Corporate “veil piercing” is generally a matter of state law. A state’s corporate code sets forth the rules for properly forming a corporation and the ongoing conduct of the corporate business. It is critical for a corporation and its shareholders to follow those rules. For instance, shareholder limited liability can be lost if the corporation is not validly organized in accordance with state law. In addition, to maintain limited liability the corporation must comply with certain corporate formalities such as conducting an annual meeting, filing an annual report with a designated state office, and electing directors and officers. If these corporate formalities are not complied with, limited liability for shareholders is sacrificed.
Also, a reasonable amount of equity or risk capital must be committed to the corporation. Shareholder limited liability is lost if the corporation is inadequately capitalized. Courts will “pierce the corporate veil” unless a reasonable amount of equity capital is committed to the business to serve as a cushion to absorb the liability shocks of the business. See, e.g., Dewitt Truck Brokers v. W. Ray Flemming Fruit Co., 540 F.2d 681 (4th Cir. 1976).
Illustrative Cases on Veil Piercing
The following cases are a small sample that show the various ways in which corporate veil piercing can arise:
- In Juniper Investment Co v. United States, 338 F2d 356 (Cl. Ct. 1964), a personal holding company’s separate existence was disregarded because it acted as the alter ego of the shareholders.
- Listing corporate assets as those of the shareholder on the shareholder’s personal loan application resulted in the court finding that the corporation was merely created for the taxpayer to avoid tax and was not a separate entity from the shareholder in Wenz v. Comr., T.C. Memo. 1995-277.
- In Foxworthy, Inc. v. Comr., T.C. Memo. 2009-203, the court held that the corporation at issue was the taxpayer’s alter ego that couldn’t be disregarded for tax purposes. The court pointed out that the taxpayer was neither an owner, director or corporate employee. Even so, the taxpayer had complete control over the corporation and used the corporation to buy the taxpayer’s personal resident and maintain it. The court noted that the corporation had no real business purposes and was used in an attempt to convert personal living expenses into deductible business expenses.
- Veil piercing was the result where a corporation’s funds and a shareholder’s funds were comingled and the shareholder controlled and managed the corporation’s accounts as his own. Pollack v. Comr., T.C. Memo. 1982-638.
- In Pappas v. Comr., T.C. Memo. 2002-127, the corporate veil was pierced because there was no real distinction between the taxpayer and the corporation. The taxpayer used corporate funds for personal expenses, the corporation didn’t file federal or state tax returns. In addition, corporate formalities were ignored, and the corporation did not have a separate office apart from the taxpayer’s home address. Also, the taxpayer was the only corporate employee and corporate records were not maintained.
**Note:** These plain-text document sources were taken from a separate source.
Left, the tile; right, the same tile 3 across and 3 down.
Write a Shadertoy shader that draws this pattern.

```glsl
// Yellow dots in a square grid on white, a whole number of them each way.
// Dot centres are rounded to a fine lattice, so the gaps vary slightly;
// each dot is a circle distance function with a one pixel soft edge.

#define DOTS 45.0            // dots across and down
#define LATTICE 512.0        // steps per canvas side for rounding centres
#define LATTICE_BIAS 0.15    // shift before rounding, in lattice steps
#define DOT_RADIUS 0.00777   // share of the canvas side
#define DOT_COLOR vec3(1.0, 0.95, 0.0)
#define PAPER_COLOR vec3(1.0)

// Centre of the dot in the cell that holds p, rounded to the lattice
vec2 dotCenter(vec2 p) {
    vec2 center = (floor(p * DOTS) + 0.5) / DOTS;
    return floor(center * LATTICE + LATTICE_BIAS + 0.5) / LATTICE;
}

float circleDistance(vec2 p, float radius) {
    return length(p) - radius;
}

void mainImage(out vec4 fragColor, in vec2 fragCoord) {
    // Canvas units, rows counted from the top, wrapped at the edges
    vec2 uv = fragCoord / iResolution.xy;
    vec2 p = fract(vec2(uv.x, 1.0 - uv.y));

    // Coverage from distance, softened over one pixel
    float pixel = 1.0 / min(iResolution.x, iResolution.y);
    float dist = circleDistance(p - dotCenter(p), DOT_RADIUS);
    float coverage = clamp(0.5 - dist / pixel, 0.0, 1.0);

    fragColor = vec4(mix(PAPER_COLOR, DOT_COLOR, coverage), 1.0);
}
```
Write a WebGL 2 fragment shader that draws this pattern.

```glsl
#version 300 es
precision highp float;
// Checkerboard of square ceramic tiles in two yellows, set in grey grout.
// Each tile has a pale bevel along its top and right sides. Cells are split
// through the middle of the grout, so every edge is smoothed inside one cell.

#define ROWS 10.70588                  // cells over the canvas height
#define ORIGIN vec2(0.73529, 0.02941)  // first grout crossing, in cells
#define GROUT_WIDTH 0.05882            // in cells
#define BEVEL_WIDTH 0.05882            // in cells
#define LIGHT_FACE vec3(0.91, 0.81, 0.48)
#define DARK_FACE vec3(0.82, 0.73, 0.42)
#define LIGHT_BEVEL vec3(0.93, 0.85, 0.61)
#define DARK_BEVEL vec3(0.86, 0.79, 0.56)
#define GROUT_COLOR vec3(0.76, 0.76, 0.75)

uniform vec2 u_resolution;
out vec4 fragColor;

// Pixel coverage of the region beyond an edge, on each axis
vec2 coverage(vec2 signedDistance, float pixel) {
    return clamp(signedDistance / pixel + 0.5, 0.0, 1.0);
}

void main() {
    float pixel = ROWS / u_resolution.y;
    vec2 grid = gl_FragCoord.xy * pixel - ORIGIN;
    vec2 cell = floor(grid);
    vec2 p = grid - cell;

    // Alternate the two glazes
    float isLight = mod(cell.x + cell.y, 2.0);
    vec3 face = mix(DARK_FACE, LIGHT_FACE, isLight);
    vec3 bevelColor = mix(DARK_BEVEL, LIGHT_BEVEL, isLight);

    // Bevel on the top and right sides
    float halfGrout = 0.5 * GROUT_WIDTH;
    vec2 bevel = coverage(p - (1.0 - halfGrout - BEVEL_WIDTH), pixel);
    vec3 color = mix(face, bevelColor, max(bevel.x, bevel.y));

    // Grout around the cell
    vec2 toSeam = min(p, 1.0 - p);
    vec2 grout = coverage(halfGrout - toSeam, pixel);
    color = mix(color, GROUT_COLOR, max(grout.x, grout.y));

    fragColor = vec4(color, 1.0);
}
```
In Woodruff Construction, L.L.C. v. Clark, No. 17-1422, 2018 Iowa App. LEXIS 765 (Iowa Ct. App. Aug. 15, 2018), the defendant formed a corporation and filed articles of incorporation in 1997. The corporation was reincorporated in 2001 after an administrative dissolution. The corporation was engaged in the business of biosolids management. The defendant was the sole owner and director of the corporation along with being the corporation’s secretary and treasurer. The plaintiff contracted with a small town to be the general contractor during the construction of a wastewater treatment facility for the town. In early 2010, the plaintiff contracted with the defendant for lagoon sludge removal. The defendant began work, but then ceased work after determining that project would cost more to complete that what the contract was bid for.
In 2012, the plaintiff sued for breach of contract and obtained a judgment of $410,066.83 plus interest in 2014. The corporation failed to pay the judgment and the plaintiff sued in 2015 to pierce the corporate veil and recover the judgment personally from the defendant. The trial court refused to pierce the corporate veil and also denied a request to impose a constructive trust and equitable lien on the corporate assets. The plaintiff appealed the denial of piercing the corporate veil.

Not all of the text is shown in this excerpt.